In case you missed it, the Kickstarter for Bill Shakespeare is Dead happened. It was fascinating, fun, stressful, enlightening, stressful and…stressful? The game didn’t make it to the goal, but that doesn’t mean this is over. In fact, the game will be back up in just 5 days as I write these words. So this is just a brief intermission. And surely a few lessons were learned, right?
Some of the lessons I learned are really specific to this campaign and its relaunch. Some are more general and might apply to you as well. In any case…here goes!

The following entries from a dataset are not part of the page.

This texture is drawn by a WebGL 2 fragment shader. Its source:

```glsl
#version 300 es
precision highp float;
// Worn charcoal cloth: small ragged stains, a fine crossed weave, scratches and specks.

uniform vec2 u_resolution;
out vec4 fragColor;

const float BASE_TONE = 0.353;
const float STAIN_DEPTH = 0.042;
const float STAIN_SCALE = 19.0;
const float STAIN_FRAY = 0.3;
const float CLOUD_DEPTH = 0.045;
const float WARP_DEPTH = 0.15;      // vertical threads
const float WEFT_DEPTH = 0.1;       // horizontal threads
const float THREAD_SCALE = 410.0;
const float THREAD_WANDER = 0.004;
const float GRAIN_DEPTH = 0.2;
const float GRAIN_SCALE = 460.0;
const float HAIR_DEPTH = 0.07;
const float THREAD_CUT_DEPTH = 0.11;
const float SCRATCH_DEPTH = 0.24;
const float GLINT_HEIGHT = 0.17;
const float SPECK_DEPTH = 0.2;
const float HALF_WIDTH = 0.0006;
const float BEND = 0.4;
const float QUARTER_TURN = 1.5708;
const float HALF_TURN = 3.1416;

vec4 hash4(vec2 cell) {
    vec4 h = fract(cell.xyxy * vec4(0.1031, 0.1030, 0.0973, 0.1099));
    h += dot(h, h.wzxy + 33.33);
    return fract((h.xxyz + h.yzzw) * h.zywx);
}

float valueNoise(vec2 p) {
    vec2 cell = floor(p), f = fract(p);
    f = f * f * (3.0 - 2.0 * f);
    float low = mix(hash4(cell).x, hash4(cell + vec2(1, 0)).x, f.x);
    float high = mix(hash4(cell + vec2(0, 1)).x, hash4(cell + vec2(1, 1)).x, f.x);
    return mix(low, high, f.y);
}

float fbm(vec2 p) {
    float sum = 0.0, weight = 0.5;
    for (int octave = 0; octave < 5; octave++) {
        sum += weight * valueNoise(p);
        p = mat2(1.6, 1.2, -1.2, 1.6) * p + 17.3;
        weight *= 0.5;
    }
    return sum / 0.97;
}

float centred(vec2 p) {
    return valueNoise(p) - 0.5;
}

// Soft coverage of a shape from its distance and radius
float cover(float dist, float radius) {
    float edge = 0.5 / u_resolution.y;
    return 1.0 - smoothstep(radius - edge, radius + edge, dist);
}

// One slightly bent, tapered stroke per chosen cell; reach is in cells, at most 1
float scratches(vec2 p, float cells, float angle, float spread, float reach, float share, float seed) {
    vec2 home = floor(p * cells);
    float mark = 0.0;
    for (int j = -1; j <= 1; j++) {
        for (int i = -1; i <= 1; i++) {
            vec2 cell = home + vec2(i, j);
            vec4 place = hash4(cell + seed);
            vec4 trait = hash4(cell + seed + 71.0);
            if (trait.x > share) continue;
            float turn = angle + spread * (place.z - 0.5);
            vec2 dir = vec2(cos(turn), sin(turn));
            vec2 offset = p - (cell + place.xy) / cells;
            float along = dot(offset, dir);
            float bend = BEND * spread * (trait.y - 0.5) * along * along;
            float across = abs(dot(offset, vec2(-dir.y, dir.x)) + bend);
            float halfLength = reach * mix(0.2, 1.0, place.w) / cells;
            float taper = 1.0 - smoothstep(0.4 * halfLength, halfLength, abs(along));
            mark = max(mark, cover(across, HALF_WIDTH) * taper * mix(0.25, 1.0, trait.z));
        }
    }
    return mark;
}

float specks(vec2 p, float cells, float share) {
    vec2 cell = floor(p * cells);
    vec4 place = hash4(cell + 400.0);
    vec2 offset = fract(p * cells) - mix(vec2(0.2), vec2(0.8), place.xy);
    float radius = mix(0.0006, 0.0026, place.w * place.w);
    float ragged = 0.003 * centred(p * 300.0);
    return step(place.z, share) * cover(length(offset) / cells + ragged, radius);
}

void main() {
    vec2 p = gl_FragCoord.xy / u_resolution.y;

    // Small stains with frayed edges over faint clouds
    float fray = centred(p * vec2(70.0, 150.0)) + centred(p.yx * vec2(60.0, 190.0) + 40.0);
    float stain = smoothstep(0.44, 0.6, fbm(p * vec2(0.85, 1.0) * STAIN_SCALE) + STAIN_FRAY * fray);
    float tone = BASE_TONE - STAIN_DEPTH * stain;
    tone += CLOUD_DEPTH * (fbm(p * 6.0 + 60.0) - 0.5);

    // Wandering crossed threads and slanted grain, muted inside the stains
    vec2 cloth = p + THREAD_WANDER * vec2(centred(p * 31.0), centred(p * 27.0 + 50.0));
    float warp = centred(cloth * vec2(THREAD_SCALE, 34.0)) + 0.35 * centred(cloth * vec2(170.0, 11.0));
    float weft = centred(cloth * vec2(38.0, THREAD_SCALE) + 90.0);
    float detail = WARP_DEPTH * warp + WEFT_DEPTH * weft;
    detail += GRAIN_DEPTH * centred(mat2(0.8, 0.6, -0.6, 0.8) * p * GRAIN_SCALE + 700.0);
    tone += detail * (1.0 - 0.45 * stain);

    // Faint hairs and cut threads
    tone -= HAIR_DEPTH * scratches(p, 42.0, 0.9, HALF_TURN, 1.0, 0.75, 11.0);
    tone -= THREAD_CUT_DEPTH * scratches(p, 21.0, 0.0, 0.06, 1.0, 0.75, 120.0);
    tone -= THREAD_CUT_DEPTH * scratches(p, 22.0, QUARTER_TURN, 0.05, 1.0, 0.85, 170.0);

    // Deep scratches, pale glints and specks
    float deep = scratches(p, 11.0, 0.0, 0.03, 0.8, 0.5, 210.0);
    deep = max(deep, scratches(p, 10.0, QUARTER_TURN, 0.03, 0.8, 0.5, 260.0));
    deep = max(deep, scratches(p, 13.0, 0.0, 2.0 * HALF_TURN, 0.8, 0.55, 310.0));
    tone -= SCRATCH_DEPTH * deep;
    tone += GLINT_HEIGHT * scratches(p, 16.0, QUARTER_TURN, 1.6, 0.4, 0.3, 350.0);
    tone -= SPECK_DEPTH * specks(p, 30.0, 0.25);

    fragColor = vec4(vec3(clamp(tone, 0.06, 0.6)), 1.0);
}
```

1. Put the art front and center. This was just silly 0n my part. Seriously silly. The art is one of my favorite parts of the game. And while I think the page itself looked nice, I didn’t do nearly a good enough job showcasing the art. Those characters needed to be front and center, where everyone could appreciate them. Otherwise, what’s the visual hook that keeps people on the page? The Google Analytics for the page tells me that people bounced away to another page pretty quickly, which means they just weren’t hooked.
I think the representative image I used looked nice, but didn’t do a great job of showing off the art. I’ll be ditching the “box” and just showing Shakespeare. Also, the characters will be all over the page.
2. Lower the goal. This should just be obvious, right? Just make it cheaper! But really, lowering the goal means raising the risk. I don’t kick myself for the $10k goal in the first campaign. At that number, it was getting everything I wanted plus a nice buffer. In the next campaign, it’s down to $8k. I think that will really help, but it means the buffer is smaller and the risk is higher. One hopes not to have to put their own money into the project after it funds (you invest your money before ideally), but if that’s what it comes to, that’s what it comes to and I am budgeting appropriately for it.
3. Lowering the pledge. Again, this is one of those obvious things that’s not quite so obvious. Lower the price and get more people, yeah? Frankly, this game is running on a much tighter margin than most games. The general principle in pricing games is to make the MSRP somewhere around 5 times the cost of manufacturing. And let me tell you…that’s not happening here. But the difference between $25 and $30 is vast, psychologically. So I’m prepared to place my bets and make the game less expensive, even if it makes me sweat a bit.
4. Make it family friendly. There are a lot of people who like adult games. And frankly, Bill Shakespeare is Dead has always been a rough PG-13 at its very worst. But the feedback I’ve gotten overwhelmingly tells me that the audience will be much broader if the base game is family friendly right out of the box. Now, that doesn’t mean that it won’t be a little bawdy (Hilariously Fake Breasts are staying in) or a little on the gross side (Trunk Full of Toenails). But some of the more extreme stuff? That’s going into…
5. Expansions. It seems that, at every demo, someone asks if there are going to be expansions. I think it’s a great idea, so why not start right off the bat? This next campaign will feature a deluxe model with your choice of 3 expansion packs of Nouns and Verbs. So those who want the NSFW experience will be able to pick that up. Those that want a really Shakesperean experience (like teachers!) can grab the Shakespeare pack. Along with those are a Family Friendlier pack and a Pop Culture pack. This means that people can really get the game they want, customizing the whole way.
6. Smarter Advertising. Let’s be completely real: advertising on BoardGameGeek is really expensive. It’s $500 just to get your foot in the door. Booking the front page (which is really just the top-most banner) is another $200 for a day. Now, I’m not saying it isn’t worth it. I have no doubt that the campaign brought in $700 in pledges from people who clicked on the ads. But A) it wasn’t a great return on investment because B) I don’t believe this is the right kind of game for those ads.
Ads on BGG are great for games that really appeal to the hardcore gamer crowd and/or games that have a big name behind them. If someone is already anticipating a game, then they see an ad for it, that can prompt them to jump on it right then. But frankly, the world of party games doesn’t always intersect with the world of who logs on to BGG. So while we may have gotten $700 worth of pledges from there, it isn’t necessarily the best use of money.
Instead, a better use of ad funds is likely Facebook. Facebook allows you to directly target certain demographics. So instead of just a wash of gamers, I can tailor my ads to those who like Cards Against Humanity. Or Shakespeare. Or people who indicate they are english teachers. There are a wide variety of people who might love Bill Shakespeare is Dead, but they don’t necessarily hang out on the same Venn diagrams. Plus, Facebook allows you to see the stats, so you can tweak things if need be. That kind of feedback is crucial.
And finally, there’s no replacement for the tribe. Gathering a following is a thing that takes time and effort. Over 100 people pledged for Bill Shakespeare is Dead this last time out. So now we’ve got supporters. People who are excited about the game. People who will champion it to others. You can’t buy that with ads.
So let’s get ready to raise the curtain for Act II on May 19th!